The U.S. Department of Justice and the Environmental Protection Agency (EPA) say they have reached a settlement with Punch It Performance and Tuning, and Michael Paul Schimmack resolving alleged violations of the Clean Air Act (CAA) for the manufacture and sale of aftermarket products that defeat the emissions control systems of motor vehicles.
EPA has recently begun a National Compliance Initiative on Stopping Aftermarket Defeat Devices for Vehicles and Engines.
Examples of other similar civil judicial settlements are EPA’s recent actions with Performance Diesel Inc. and Derive Systems. To report a violation, send an email to firstname.lastname@example.org or submit the information through the EPA’s website.
Also included are other companies and individuals close to Schimmack (Defendants).The complaint also alleged that certain defendants fraudulently transferred assets after learning of the EPA claims in an effort to avoid payment of penalties in the case. EPA stared the case in 2016.
The defendants manufactured and/or sold more than 20,000 aftermarket defeat devices. These products were designed for a range of certified motor vehicles and motor vehicle engines including vehicles manufactured by Ford, General Motors, and Fiat Chrysler. The aftermarket products sold by defendants included hardware components and electronic tuning software, known as “tunes,” that hack into and reprogram a motor vehicle’s electronic control module to alter engine performance and enable the removal of filters, catalysts and other emissions controls that reduce air pollution.
Under the settlement, under review at the U.S. District Court for the Middle District of Florida, defendants, who have stopped manufacturing and selling defeat device products, will pay a civil penalty of $850,000. The defendants also agree to stay out of the business of selling the illegal products, to surrender the computer code used in the products and to stop providing technical and warranty support for the defeat devices already sold.
“EPA will vigorously pursue and prosecute companies who attempt to circumvent emission controls that are required to reduce air pollution,” said EPA Assistant Administrator for Enforcement and Compliance Assurance Susan Bodine. “This case illustrates why stopping the manufacture, sale, and installation of aftermarket defeat devices is an EPA National Compliance Initiative.”
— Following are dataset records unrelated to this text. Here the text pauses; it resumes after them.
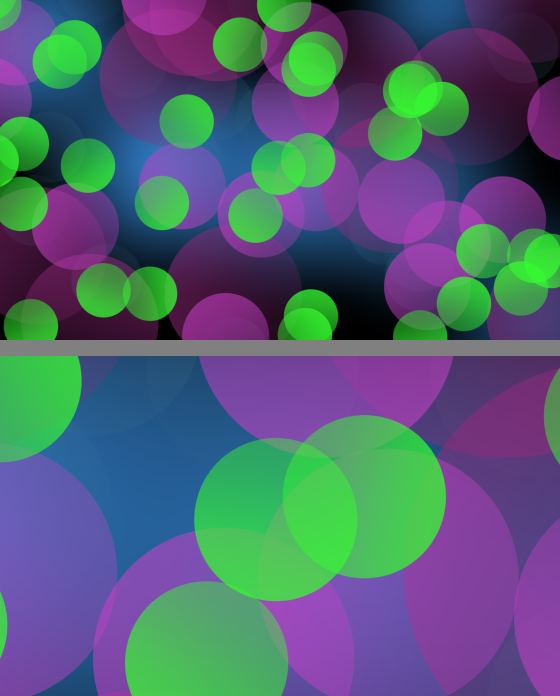
Top: the whole. Bottom: its middle third, enlarged.
Reproduce this background procedurally as a Shadertoy shader.

```glsl
// Translucent green and purple bokeh discs over soft blue glows on black.

vec3 hash3(vec2 p) {
    vec3 q = fract(p.xyx * vec3(0.1031, 0.1030, 0.0973));
    q += dot(q, q.yxz + 33.33);
    return fract((q.xxy + q.yzz) * q.zyx);
}

// Blue light strung along a cubic curve from upper left to lower right.
vec3 glowBackdrop(vec2 p, vec2 canvas) {
    float dark = 1.0;
    for (int i = 0; i < 5; i++) {
        float s = float(i) * 0.5 - 1.0;
        vec2 centre = vec2(0.52 + 0.45 * s, 0.47 - 0.4 * s * s * s) * canvas;
        float strength = 0.95 - 0.25 * abs(s + 0.5);
        dark *= 1.0 - strength * smoothstep(0.43, 0.0, distance(p, centre));
    }
    // Smaller light at the top edge
    dark *= 1.0 - 0.7 * smoothstep(0.32, 0.0, distance(p, vec2(0.78, 1.0) * canvas));
    return vec3(0.19, 0.49, 0.78) * (1.0 - dark);
}

// Scatters equal discs whose opacity fades across each one in its own direction.
vec3 discLayer(vec3 below, vec2 p, vec2 canvas, int count, float radius,
               vec3 tint, vec2 opacity, float seed) {
    float edge = 0.75 / iResolution.y;
    vec3 colour = below;
    for (int i = 0; i < count; i++) {
        float n = float(i);
        vec3 rnd = hash3(vec2(n + 1.0, seed));

        // Even sequence with jitter, so discs clump without leaving large voids
        vec2 spot = fract(seed * vec2(0.37, 0.61) + n * vec2(0.7549, 0.5698) + 0.35 * rnd.xy);
        vec2 centre = mix(vec2(-0.5 * radius), canvas + 0.5 * radius, spot);
        vec2 offset = p - centre;

        float angle = 6.2832 * rnd.z;
        float across = dot(offset, vec2(cos(angle), sin(angle))) / radius;
        float alpha = mix(opacity.x, opacity.y, smoothstep(-1.0, 1.0, across));
        float mask = smoothstep(edge, -edge, length(offset) - radius);
        colour = mix(colour, tint, alpha * mask);
    }
    return colour;
}

void mainImage(out vec4 fragColor, in vec2 fragCoord) {
    vec2 p = fragCoord / iResolution.y;
    vec2 canvas = vec2(iResolution.x / iResolution.y, 1.0);

    vec3 colour = glowBackdrop(p, canvas);

    // Faint teal, wide plum, medium violet, then small vivid green
    colour = discLayer(colour, p, canvas, 18, 0.104, vec3(0.25, 0.45, 0.56), vec2(0.06, 0.16), 3.0);
    colour = discLayer(colour, p, canvas, 11, 0.202, vec3(0.58, 0.16, 0.49), vec2(0.22, 0.52), 7.0);
    colour = discLayer(colour, p, canvas, 15, 0.128, vec3(0.78, 0.25, 0.78), vec2(0.34, 0.58), 12.0);
    colour = discLayer(colour, p, canvas, 32, 0.080, vec3(0.21, 0.98, 0.19), vec2(0.45, 0.76), 21.0);

    fragColor = vec4(colour, 1.0);
}
```
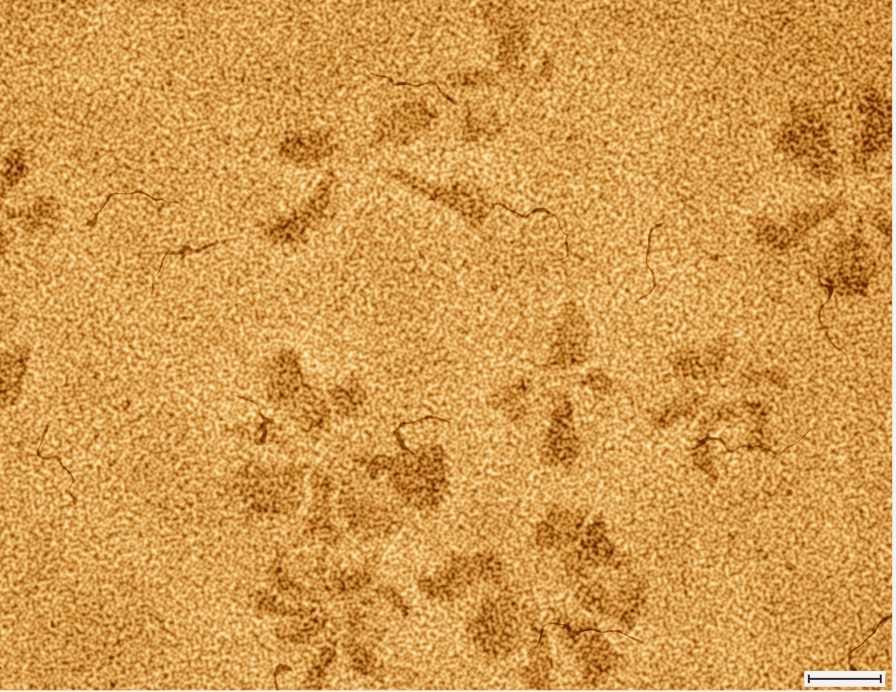
Give the GLSL for this texture, as a Shadertoy shader.

```glsl
// Grainy amber micrograph: dark petal rosettes, pale halos, fine cracks and a blank scale bar.

const float TAU = 6.2832;
const vec3 CRACK = vec3(0.36, 0.15, 0.02);
const vec3 BROWN = vec3(0.64, 0.36, 0.08);
const vec3 OCHRE = vec3(0.76, 0.50, 0.18);
const vec3 AMBER = vec3(0.85, 0.61, 0.29);
const vec3 SAND  = vec3(0.91, 0.71, 0.40);
const vec3 CREAM = vec3(0.96, 0.82, 0.55);
const vec3 PALE  = vec3(1.00, 0.93, 0.74);
const vec3 PAPER = vec3(0.96, 0.95, 0.95);
const vec3 INK   = vec3(0.15, 0.14, 0.16);

vec2 hash2(vec2 p) {
    vec3 q = fract(p.xyx * vec3(0.1031, 0.1030, 0.0973));
    q += dot(q, q.yzx + 33.33);
    return fract((q.xx + q.yz) * q.zy);
}

vec2 direction(float angle) { return vec2(cos(angle), sin(angle)); }

float cornerSlope(vec2 cell, vec2 offset) {
    return dot(direction(TAU * hash2(cell).x), offset);
}

// Gradient noise, about -0.7 to 0.7
float noise(vec2 p) {
    vec2 i = floor(p), f = fract(p), e = vec2(1.0, 0.0);
    vec2 u = f * f * f * (f * (f * 6.0 - 15.0) + 10.0);
    return mix(mix(cornerSlope(i, f), cornerSlope(i + e, f - e), u.x),
               mix(cornerSlope(i + e.yx, f - e.yx), cornerSlope(i + 1.0, f - 1.0), u.x), u.y);
}

vec2 warp(vec2 p, float frequency, float amount) {
    return p + amount * vec2(noise(p * frequency), noise(p * frequency + 31.7));
}

vec2 rotate(vec2 p, float angle) {
    vec2 d = direction(angle);
    return vec2(d.x * p.x - d.y * p.y, d.y * p.x + d.x * p.y);
}

float segmentDistance(vec2 p, vec2 a, vec2 b) {
    vec2 ab = b - a;
    return length(p - a - ab * clamp(dot(p - a, ab) / dot(ab, ab), 0.0, 1.0));
}

float boxDistance(vec2 p, vec2 halfSize) {
    vec2 d = abs(p) - halfSize;
    return max(d.x, d.y);
}

float coverage(float d, float pixel) { return clamp(0.5 - d / pixel, 0.0, 1.0); }

// One ring of wedge petals, some of them missing
float rosette(vec2 v, vec2 seed) {
    vec2 kind = hash2(seed + 17.0);
    float count = floor(5.0 + 4.0 * kind.x), sector = TAU / count;
    float angle = atan(v.y, v.x) + TAU * kind.y;
    float index = floor(angle / sector + 0.5);
    vec2 petal = hash2(seed * 9.0 + mod(index, count) + 3.0);
    float keep = mix(0.5, 0.98, hash2(seed + 41.0).x);
    if (petal.x > keep) return 1.0;
    vec2 q = length(v) * direction(angle - index * sector);
    float start = 0.032, reach = 0.035 + 0.075 * petal.y;
    float along = clamp((q.x - start) / reach, 0.0, 1.0);
    float halfWidth = mix(0.009, 0.024 + 0.014 * petal.x, along);
    return length(q - vec2(start + reach * along, 0.0)) - halfWidth;
}

float rosetteField(vec2 p, float size) {
    float nearest = 1.0;
    for (int j = -1; j <= 1; j++)
    for (int i = -1; i <= 1; i++) {
        vec2 id = floor(p / size) + vec2(i, j);
        vec2 centre = (id + 0.2 + 0.6 * hash2(id + 5.0)) * size;
        float scale = mix(0.7, 1.2, hash2(id + 29.0).y);
        nearest = min(nearest, rosette((p - centre) / scale, id) * scale);
    }
    return nearest;
}

// Short bent cracks, tapering along their length
float crackField(vec2 p, float size) {
    float nearest = 1.0;
    for (int j = -1; j <= 1; j++)
    for (int i = -1; i <= 1; i++) {
        vec2 id = floor(p / size) + vec2(i, j);
        vec2 kind = hash2(id + 63.0);
        if (kind.x > 0.75) continue;
        vec2 a = (id + 0.2 + 0.6 * hash2(id + 87.0)) * size;
        float heading = TAU * kind.y;
        for (int k = 0; k < 4; k++) {
            vec2 bend = hash2(id * 7.0 + float(k) + 11.0);
            heading += 2.2 * (bend.x - 0.5);
            vec2 b = a + size * (0.08 + 0.13 * bend.y) * direction(heading) * vec2(1.0, 0.75);
            nearest = min(nearest, segmentDistance(p, a, b) - mix(0.0022, 0.0004, float(k) / 3.0));
            a = b;
        }
    }
    return nearest;
}

vec3 amberRamp(float tone) {
    vec3 c = mix(CRACK, BROWN, clamp((tone + 3.6) / 1.6, 0.0, 1.0));
    c = mix(c, OCHRE, clamp(tone + 2.0, 0.0, 1.0));
    c = mix(c, AMBER, clamp(tone + 1.0, 0.0, 1.0));
    c = mix(c, SAND, clamp(tone, 0.0, 1.0));
    c = mix(c, CREAM, clamp(tone - 1.0, 0.0, 1.0));
    return mix(c, PALE, clamp((tone - 2.0) / 1.5, 0.0, 1.0));
}

// Blank label with a ticked measuring line
vec3 drawScaleBar(vec3 base, vec2 p, float pixel) {
    float line = boxDistance(p, vec2(0.053, 0.0014));
    float ticks = boxDistance(vec2(abs(p.x) - 0.052, p.y), vec2(0.0014, 0.006));
    vec3 c = mix(base, PAPER, coverage(boxDistance(p, vec2(0.0585, 0.0115)), pixel));
    return mix(c, INK, coverage(min(line, ticks), pixel));
}

void mainImage(out vec4 fragColor, in vec2 fragCoord) {
    float pixel = 1.0 / iResolution.y;
    vec2 p = fragCoord * pixel, uv = fragCoord / iResolution.xy;
    float right = iResolution.x * pixel;

    // Stained petals and their pale rims
    vec2 ragged = warp(warp(p, 14.0, 0.045), 48.0, 0.016);
    float d = rosetteField(ragged + 3.1, 0.37);
    float stain = 1.0 - smoothstep(-0.012, 0.010, d);
    float halo = exp(-45.0 * max(d, 0.0)) * (1.0 - stain) * (0.6 + 2.0 * noise(p * 9.0));

    // Cracks and specks
    float crackEdge = crackField(warp(p, 30.0, 0.022) + 5.3, 0.29) - 0.0035 * noise(p * 38.0);
    float crack = 1.0 - smoothstep(-0.001, 0.0025, crackEdge);
    float speck = smoothstep(0.40, 0.52, noise(p * 47.0 + 8.0));

    // Uneven light, then grain
    vec2 off = uv - vec2(0.46, 0.45);
    float tone = 0.45 - 1.3 * dot(off, off) - 0.5 * smoothstep(0.75, 1.0, uv.x) * uv.y;
    tone += 0.7 * noise(p * 6.0 + 2.0) + 0.5 * noise(p * 22.0);
    tone += 0.6 * halo - stain * (1.35 + 1.2 * noise(p * 18.0 + 4.0));
    float grain = 3.7 * noise(rotate(p, 0.6) * 165.0) + 2.0 * noise(rotate(p, 1.1) * 105.0 + 50.0);
    tone += grain * (1.0 - 0.45 * crack) - 2.6 * crack - 1.3 * speck;

    // Label and thin paper margin
    vec3 color = drawScaleBar(amberRamp(tone), p - vec2(right - 0.074, 0.019), pixel);
    float margin = min(right - 0.0055 - p.x, p.y - 0.0025);
    fragColor = vec4(mix(color, PAPER, coverage(margin, pixel)), 1.0);
}
```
Under the CAA, it is illegal to manufacture or sell parts or components for motor vehicles and motor vehicle engines that bypass, defeat, or render inoperative elements of design that were installed by the vehicle or engine original equipment manufacturer to comply with CAA emission standards. The complaint filed in the case alleges that each act of manufacturing and each sale constitutes a violation of the CAA.
The complaint says that after EPA notified the defendants in 2016 of its intent to take enforcement action, the corporate defendants transferred real estate and large sums of money to one or more of the individual defendants in their personal capacities. The U.S. alleges these were fraudulent transfers under the Federal Debt Collection Procedures Act.
In addition to their civil penalty of $850,000, defendants will also do the following:
- Surrender all intellectual property to EPA, including programming, files, software, source code, design, instructions, or other information that could be used to manufacture tunes;
- Certify that no products have been manufactured or sold since March 2017;
- Certify that no intellectual property has been transferred to any party other than EPA; and
- Refuse to provide technical support or honor warranty claims for products subject to the consent decree.
Members of the public can help protect our environment by identifying and reporting environmental violations. Learn more here: https://echo.epa.gov/report-environmental-violations.